Steve, you really shouldn't have told the Conservatives this, it would take them and their media friends days to figure it out on their own.

But seriously folks...

Steve makes a very good point. I've never understand why the idea that the Liberals had to reduce the deficit in an entirely different way from the Conservatives (or the NDP even) for it to be a viable plan.

However, how many will actually realize this? The media, Cons and NDP seem content to phrase this similarity as a legitimate attack on the Liberals so they do have work to do to get Canadians to see it as an level playing field. But if they can, then along with their actual track record of eliminating a deficit that persisted for decades then it can swing some votes the Liberals way.

The Mound of Sound said...

Is anybody even noticing what's happening outside Canada? Today even the World Bank warned about a looming currency/protectionism trade war that could plunge the developed countries into a recession far deeper than we've seen over the past two years. Geithner found it necessary to pledge the U.S. would never devalue the dollar which probably means that option is very much on the table.

This is no time for the Liberals to peg themselves to any particular fiscal policy. There are simply too many forces in play that we cannot hope to control. Harper is back to his ideology, cornered by the austerity/deficit slashing expectations of his base. I think Furious Leader is finding that the reins of power can quickly turn into the yoke.

Kirk said...

Mound of Sound,

Yes, I don't agree that the Flatherty "tighten your bootstraps" and we'll weather all of this just fine approach either which the Liberal policy somewhat adopts.

Of course Flatherty was saying the same thing, basically, when he did the stimulus spending... knuckle down, spend this stimulus money to keep Canadians working and then deal with the deficit.

It has all been about being tough and hard nosed when dealing with the finances.

Adopting specific policies for a future govt so long before we think an election will take place can have the Liberals tied to something they may want to change by the time that election actually occurs.

However, if they state principles more than policy, and to a degree they have ie. tough choices on spending priorities and delaying the corporate tax cuts, that "brands" them as good financial managers just as Flatherty has tried to do while spending and creating a massive deficit and while supposedly ending that deficit.

However, you can't expect a rational, complex discussion of fiscal policy to occur in any public arena nowadays. It's a sound bite war and when/if the Liberals bring down an actual budget or fight an election one good sound bite can replace an good old sound bite easily if you push it hard enough.

Now the emphasis should be kept as the Liberals taking a responsible approach, focused on the needs of the Canadian (middle class) citizen.

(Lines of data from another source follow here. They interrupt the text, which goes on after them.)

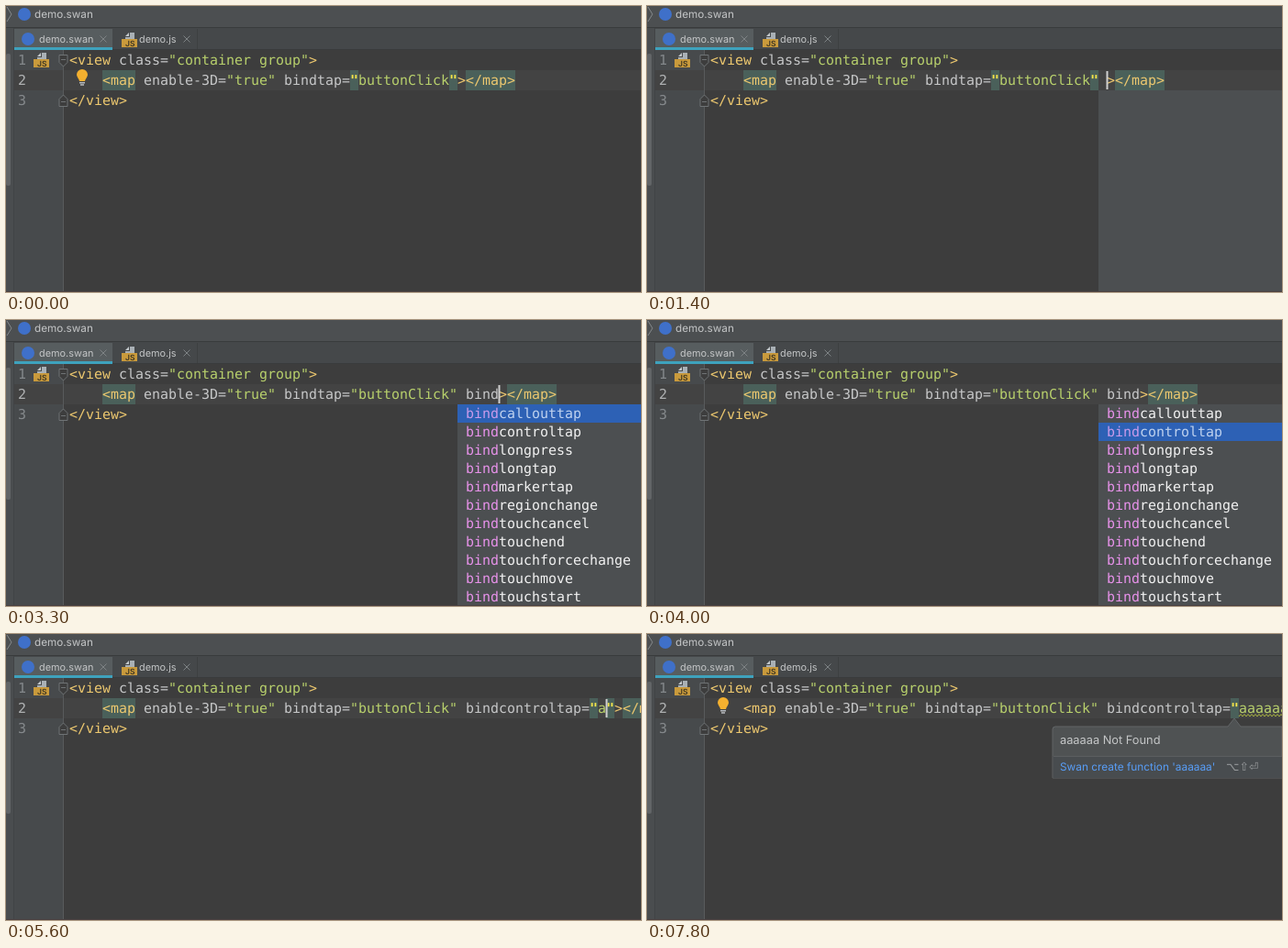
Write an HTML page that moves like this. It is 692 px wide and 312 px high and loops after 8000 ms.

```html
<!DOCTYPE html>
<html lang="en">
<head>
<meta charset="utf-8">
<title>Attribute completion</title>
<style>
  html, body { margin: 0; width: 100%; height: 100%; overflow: hidden; background: #3d3d3d; }
  svg { display: block; width: 692px; height: 312px; }
  text { white-space: pre; text-rendering: geometricPrecision; }
  .code { font: 14.95px "DejaVu Sans Mono", monospace; }
  .bold { font-weight: bold; }
  .ui { font-family: Inter, sans-serif; fill: #c4c6c7; }
</style>
</head>
<body>
<svg viewBox="0 0 692 312">
  <defs>
    <g id="js">
      <path d="M9 0h5v8H4V5h5z" fill="#a9b0b5"/>
      <path d="M8 0v4H4z" fill="#c3c8cb"/>
      <rect y="7" width="17" height="9" fill="#c99a3c"/>
      <text x="4" y="14.6" font-size="8.5" font-weight="600" font-family="Inter, sans-serif" fill="#3b3423">JS</text>
    </g>
    <path id="close" d="M-3.5-3.5l7 7m0-7l-7 7" stroke="#7e8385" fill="none"/>
    <g id="fold" fill="#3d3d3d" stroke="#6f7375">
      <path d="M-4.5-6h9v8L0 6.5-4.5 2z"/>
      <path d="M-2.5-1h5"/>
    </g>
    <g id="bulb">
      <path d="M-3 4C-3 2-6-.5-6-3a6 6 0 0 1 12 0c0 2.500-3 5-3 7z" fill="#f4b02f"/>
      <path d="M-3 5.700h6M-2 8h4" stroke="#b9bcbe" stroke-width="1.500"/>
    </g>
  </defs>

  <rect width="692" height="312" fill="#3d3d3d"/>
  <rect width="692" height="24" fill="#4c4f51"/>
  <rect y="24" width="692" height="24" fill="#45484a"/>
  <path d="M0 23.500h692M0 47.500h692" stroke="#393b3c"/>
  <rect y="24" width="8" height="288" fill="#4a4d4f"/>
  <rect y="52" width="5" height="144" rx="2" fill="#626567"/>
  <rect x="8" y="48" width="54" height="264" fill="#474a4c"/>
  <rect x="8" y="70" width="684" height="22" fill="#434343"/>
  <path d="M62.500 48v264" stroke="#595b5c"/>
  <path d="M8.500 24v288" stroke="#414345"/>

  <path d="M1 1l5 8-5 8" fill="none" stroke="#85898b"/>
  <circle cx="20" cy="9" r="7" fill="#3f70c9"/>
  <text class="ui" x="31" y="13" font-size="11.700">demo.swan</text>

  <rect x="9" y="25" width="107" height="23" fill="#575d5f"/>
  <rect x="9" y="45" width="107" height="3" fill="#3ea2bd"/>
  <circle cx="24" cy="36" r="7" fill="#3f70c9"/>
  <text class="ui" x="36" y="40" font-size="10.900">demo.swan</text>
  <use href="#close" x="106" y="36"/>
  <use href="#js" x="126" y="29"/>
  <text class="ui" x="145" y="40" font-size="10.900">demo.js</text>
  <use href="#close" x="197" y="36"/>
  <path d="M208.500 25v22" stroke="#3d4041"/>

  <g class="code" fill="#85898c">
    <text x="13" y="64">1</text>
    <text x="13" y="86" fill="#b0b2b3">2</text>
    <text x="13" y="108">3</text>
  </g>
  <use href="#js" x="30" y="51"/>
  <use href="#fold" x="62.500" y="59.500"/>
  <use href="#fold" transform="translate(62.500 103.500) scale(1 -1)"/>

  <g id="scene"></g>
  <path d="M0 311.500h692" stroke="#4a4040"/>
</svg>

<script>
const LOOP = 8000, LEFT = 69, CHAR = 9;
const TAG = '#edc86f', ATTR = '#c6c7c8', STRING = '#b8d06c', QUOTE = '#f5e54a', MATCH = '#4a605a';
const SUGGESTIONS = ['callouttap', 'controltap', 'longpress', 'longtap', 'markertap', 'regionchange',
  'touchcancel', 'touchend', 'touchforcechange', 'touchmove', 'touchstart'].map(s => 'bind' + s);

// time, attribute being typed, its value
const EDITS = [
  [100, ''], [1300, ' '], [1600, ' b'], [1900, ' bi'], [2100, ' bin'], [2300, ' bind'],
  [4200, ' bindcontroltap', ''],
  ...[5500, 5700, 5850, 6000, 6150, 6300].map((at, i) => [at, ' bindcontroltap', 'a'.repeat(i + 1)])
];

const scene = document.getElementById('scene');
const between = (t, from, to) => t >= from && t < to;
const escapeText = s => s.replace(/&/g, '&amp;').replace(/</g, '&lt;');
const rect = (x, y, w, h, fill) => `<rect x="${x}" y="${y}" width="${w}" height="${h}" fill="${fill}"/>`;
const code = (x, y, s, fill, cls = '') =>
  `<text class="code ${cls}" x="${x}" y="${y}" fill="${fill}">${escapeText(s)}</text>`;

function codeLine(y, indent, tokens) {
  let x = LEFT + indent * CHAR, out = '';
  for (const [s, fill, matched] of tokens) {
    const w = s.length * CHAR;
    if (matched) out += rect(x, y - 16, w, 22, MATCH);
    out += code(x, y, s, fill, fill === QUOTE ? 'bold' : '');
    x += w;
  }
  return out;
}

function quoted(value, matchOpen, matchClose = matchOpen) {
  const mark = on => ['"', on ? QUOTE : STRING, on];
  return [mark(matchOpen), [value, STRING], mark(matchClose)];
}

function completion(t, prefix) {
  const focused = t >= 2600, selected = t >= 3500 ? 1 : 0;
  let out = rect(492, 92, 200, 220, '#4c4f51');
  if (!prefix) return out;
  out += rect(492, 92 + selected * 20, 200, 20, focused ? '#2d61b5' : '#5d6062');
  SUGGESTIONS.forEach((name, i) => {
    const y = 107 + i * 20, active = focused && i === selected;
    const accent = active ? '#c99bea' : focused ? '#e792ea' : '#ac74b3';
    const plain = active ? '#bfd2ef' : focused ? '#f2f2f2' : '#b4b6b7';
    out += code(501, y, name.slice(0, prefix), accent);
    out += code(501 + prefix * CHAR, y, name.slice(prefix), plain);
  });
  return out;
}

function squiggle() {
  let d = 'M645 90';
  for (let x = 647, up = true; x <= 693; x += 2, up = !up) d += `L${x} ${up ? 87.5 : 90}`;
  return `<path d="${d}" fill="none" stroke="#a9b341"/>`;
}

function tooltip(opacity) {
  return `<g opacity="${opacity.toFixed(2)}">
    <path d="M442 157V104q0-3 3-3H633l7-9 7 9H692V157z" fill="#4f5253" stroke="#626567"/>
    ${rect(442.5, 133, 250, 24, '#484c4f')}
    <path d="M443 133.500H692" stroke="#5b5e60"/>
    <text class="ui" x="450" y="120" font-size="12.800">aaaaaa Not Found</text>
    <text class="ui" x="450" y="149" font-size="11.850" style="fill:#589df6">Swan create function 'aaaaaa'</text>
    <text x="631" y="149" font-size="12.500" font-family="DejaVu Sans, sans-serif" fill="#989b9d">⌥⇧⏎</text>
  </g>`;
}

function draw(t) {
  const [at, name, value] = EDITS.filter(e => e[0] <= t).pop() || EDITS[0];
  const hasValue = value !== undefined;
  const tagMatch = t < 6600, tapMatch = t < 1500;

  let out = codeLine(64, 0, [['<view ', TAG], ['class=', ATTR], ['"container group"', STRING], ['>', TAG]]);
  out += codeLine(86, 4, [
    ['<map', TAG, tagMatch], [' enable-3D=', ATTR], ['"true"', STRING], [' bindtap=', ATTR],
    ...quoted('buttonClick', tapMatch),
    [name + (hasValue ? '=' : ''), ATTR],
    ...(hasValue ? quoted(value, true) : []),
    ['>', TAG], ['</map>', TAG, tagMatch]
  ]);
  out += codeLine(108, 0, [['</view>', TAG]]);

  if (Math.floor((t - at) / 500) % 2 === 0) {
    const column = 47 + name.length + (hasValue ? 2 + value.length : 0);
    out += rect(LEFT + column * CHAR - 0.5, 71, 2, 20, '#d0d0d0');
  }
  if (t < 1300 || t >= 7300) out += '<use href="#bulb" x="83" y="78"/>';
  if (between(t, 1400, 4200)) out += completion(t, name.trim().length);
  if (t >= 6600) out += squiggle();
  if (t >= 7300) out += tooltip(Math.min(1, (t - 7300) / 300));
  return out;
}

let shown = '';
function tick(now) {
  const markup = draw(now % LOOP);
  if (markup !== shown) scene.innerHTML = shown = markup;
  requestAnimationFrame(tick);
}
tick(0);
</script>
</body>
</html>
```
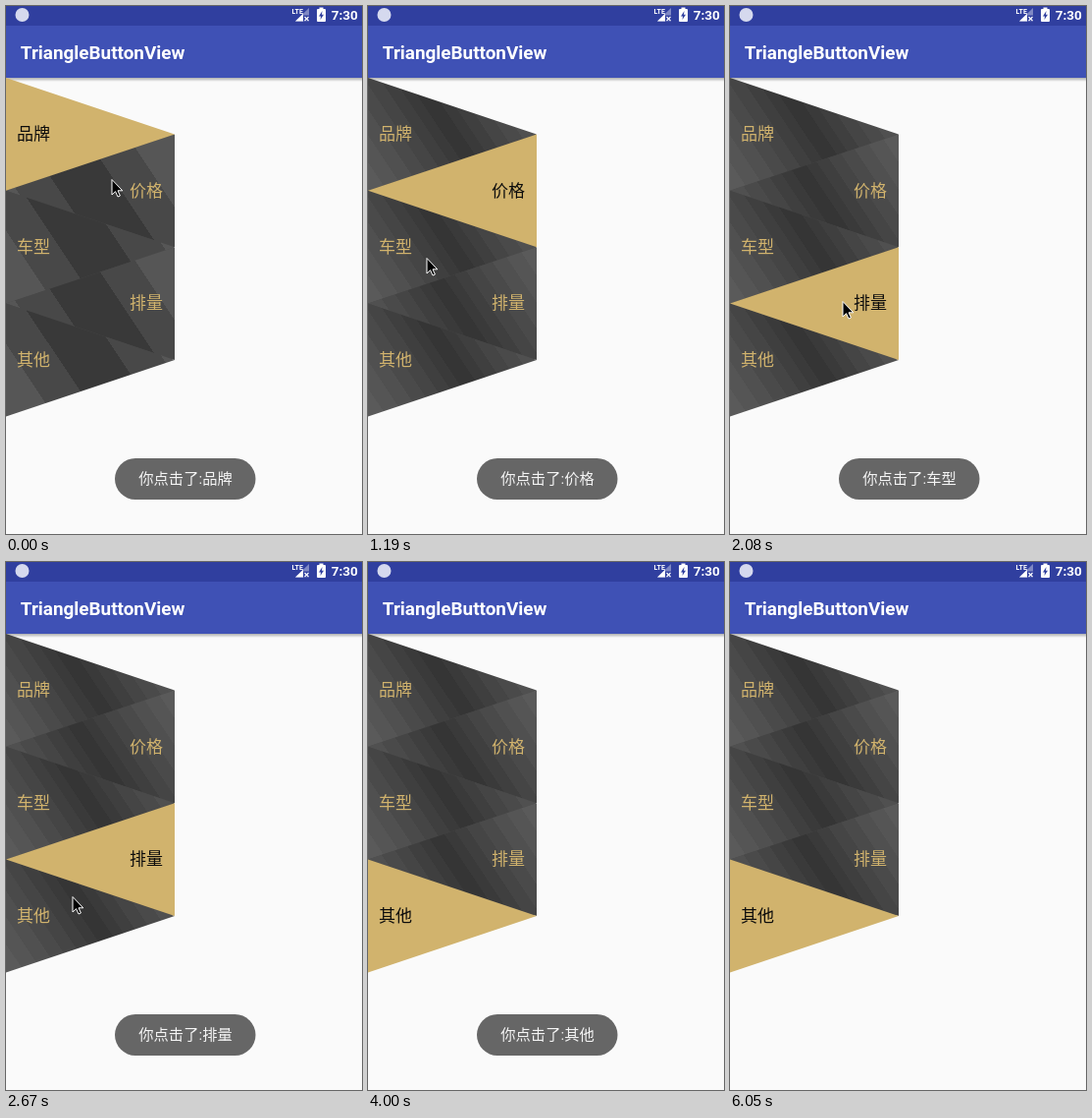
An HTML page with a canvas for the animation above (6.15 s loop, 363x537 px).

```html
<!DOCTYPE html>
<html lang="zh-CN">
<head>
<meta charset="utf-8">
<title>TriangleButtonView</title>
<style>
html, body { margin: 0; width: 100%; height: 100%; overflow: hidden; background: #fafafa; }
canvas { display: block; }
</style>
</head>
<body>
<canvas id="stage" width="363" height="537"></canvas>
<script>
const ctx = document.getElementById('stage').getContext('2d');
const LOOP = 6150, STEP = 148.3, TRAVEL = 300;
const TOP = 73, HALF = 57.4, WIDTH = 172;
const GOLD = '#d1b36d';
const FONT = 'Roboto, "Noto Sans CJK SC", "Noto Sans CJK", sans-serif';

const BUTTONS = [
  { label: '品牌', clicked: 0 },
  { label: '价格', clicked: 440 },
  { label: '车型', clicked: 1330 },
  { label: '排量', clicked: 2070 },
  { label: '其他', clicked: 3400 },
];
const POINTER_STOPS = [
  { arrive: 0, x: 108, y: 176 },
  { arrive: 1180, x: 60, y: 256 },
  { arrive: 2060, x: 115, y: 300 },
  { arrive: 2660, x: 68, y: 340 },
  { arrive: 2960, x: 45, y: 370 },
  { arrive: 4000, x: -14, y: 396 },
];

const clamp = k => Math.max(0, Math.min(1, k));
const mix = (a, b, k) => a + (b - a) * k;
const ease = k => (1 - Math.cos(Math.PI * clamp(k))) / 2;
const lastClicked = t => BUTTONS.filter(b => b.clicked <= t).pop() || BUTTONS[0];

function polygon(points, fill, stroke) {
  ctx.beginPath();
  points.forEach(([x, y]) => ctx.lineTo(x, y));
  ctx.closePath();
  ctx.fillStyle = fill;
  ctx.fill();
  if (stroke) {
    ctx.strokeStyle = stroke;
    ctx.lineWidth = 1;
    ctx.stroke();
  }
}

function rect(x, y, w, h, fill) {
  ctx.fillStyle = fill;
  ctx.fillRect(x, y, w, h);
}

function pill(x, y, w, h, r, fill) {
  ctx.beginPath();
  ctx.roundRect(x, y, w, h, r);
  ctx.fillStyle = fill;
  ctx.fill();
}

function text(str, x, y, size, fill, align = 'left', weight = 400) {
  ctx.font = `${weight} ${size}px ${FONT}`;
  ctx.textAlign = align;
  ctx.fillStyle = fill;
  ctx.fillText(str, x, y);
}

// Grey bands from bottom left to top right, darkest in the middle.
function bandedGradient(y, levels) {
  const gradient = ctx.createLinearGradient(0, y + 2 * HALF, WIDTH, y);
  const bandEdge = i => Math.sign(i) * (Math.abs(i) / levels) ** 1.25 / 2 + 0.5;
  for (let i = -levels; i < levels; i++) {
    const grey = Math.round(mix(50, 93, Math.abs(i + 0.5) / levels));
    const color = `rgb(${grey},${grey},${grey})`;
    gradient.addColorStop(bandEdge(i), color);
    gradient.addColorStop(bandEdge(i + 1), color);
  }
  return gradient;
}

function drawButton(index, selected, levels) {
  const y = TOP + index * HALF, right = index % 2;
  const base = right ? WIDTH : 0, tip = WIDTH - base;
  polygon([[base, y], [tip, y + HALF], [base, y + 2 * HALF]],
    selected ? GOLD : bandedGradient(y, levels));
  text(BUTTONS[index].label, right ? 160 : 11, y + HALF + 5.8, 17,
    selected ? '#0c0c0c' : GOLD, right ? 'right' : 'left');
}

function drawButtons(t) {
  const active = BUTTONS.indexOf(lastClicked(t));
  const levels = active === 0 ? 3 : 8;
  // inset backing hides the seams between neighbours
  polygon([[0, TOP + 1], [WIDTH - 1, TOP + HALF + 1],
    [WIDTH - 1, TOP + 5 * HALF - 1], [0, TOP + 6 * HALF - 1]], '#484848');
  BUTTONS.forEach((_, i) => { if (i !== active) drawButton(i, false, levels); });
  drawButton(active, true, levels);
}

function drawBars() {
  rect(0, 0, 363, 20, '#303f9f');
  rect(0, 20, 363, 53, '#3f51b5');
  const shadow = ctx.createLinearGradient(0, 73, 0, 77);
  shadow.addColorStop(0, 'rgba(0,0,0,.3)');
  shadow.addColorStop(1, 'rgba(0,0,0,0)');
  rect(0, 73, 363, 4, shadow);
  text('TriangleButtonView', 14.8, 54, 18.9, '#fff', 'left', 600);
  text('7:30', 358.8, 14, 13.5, '#fff', 'right', 600);
}

function drawStatusIcons() {
  pill(9.5, 2, 14, 14, 7, '#d5d9ee');
  text('LTE', 291.5, 8, 7, '#fff', 'left', 700);
  polygon([[295, 15.5], [309, 15.5], [309, 2]], '#8089c4');
  polygon([[295, 15.5], [303, 15.5], [303, 7.8]], '#fff');
  rect(303, 9.5, 6, 6, '#303f9f');
  ctx.strokeStyle = '#fff';
  ctx.lineWidth = 1.2;
  ctx.beginPath();
  ctx.moveTo(304.5, 11); ctx.lineTo(308.5, 15);
  ctx.moveTo(308.5, 11); ctx.lineTo(304.5, 15);
  ctx.stroke();
  pill(317, 3, 9, 13, 1, '#fff');
  rect(319.5, 1.5, 4, 2, '#fff');
  polygon([[322.5, 5], [319, 10.5], [321, 10.5], [320.5, 14], [324, 8.8], [322, 8.8]], '#303f9f');
}

function drawToast(t) {
  ctx.globalAlpha = 1 - ease((t - 5380) / 500);
  pill(111, 460, 143.5, 42, 21, '#666');
  // the message follows its click one step later
  text('你点击了:' + lastClicked(t - STEP).label, 183, 486, 15.3, '#f4f4f4', 'center');
  ctx.globalAlpha = 1;
}

function drawPointer(t) {
  let { x, y } = POINTER_STOPS[0];
  for (const stop of POINTER_STOPS.slice(1)) {
    const k = ease((t - stop.arrive + TRAVEL) / TRAVEL);
    x = mix(x, stop.x, k);
    y = mix(y, stop.y, k);
  }
  ctx.save();
  ctx.translate(Math.round(x), Math.round(y) + 0.5);
  polygon([[0, 0], [0, 15.5], [3.6, 12.2], [6, 17.5], [8.4, 16.5], [6, 11.3], [10.8, 11.3]],
    '#000', '#fff');
  ctx.restore();
}

function frame(now) {
  const t = Math.floor((now % LOOP + 8) / STEP) * STEP;
  rect(0, 0, 363, 537, '#fafafa');
  drawBars();
  drawStatusIcons();
  drawButtons(t);
  drawToast(t);
  drawPointer(t);
  requestAnimationFrame(frame);
}
requestAnimationFrame(frame);
</script>
</body>
</html>
```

I think that's part of the Liberals approach and that can be applied to deficit reduction or to aid to the hard pressed taxpayers from some spending program if needed.

Steve V said...

"This is no time for the Liberals to peg themselves to any particular fiscal policy."

Things can change, but if you don't have a plan for current reality, you open yourself up to easy attacks from opponents. I think it's irresponsible to not lay out a clear, concise target.

Anonymous said...

I don't understand why the Liberals are even seen as weak on the economy. Its a strange media meme that keeps coming back just like in the US. Our biggest deficits are always run up by Conservative governments and then reduced by Liberal ones. People should just keep repeating that. Sure, they don't have Paul Martin now, but Liberals have shown in the past they can deal sensibly with the economy without spending more money than we ever have ever on useless military toys rather than actual support for our troops.

Jerry Prager said...

Deficit Jim, from the Ernie Eves government, and his hidden 5.4 billion deficit, because lying comes easy.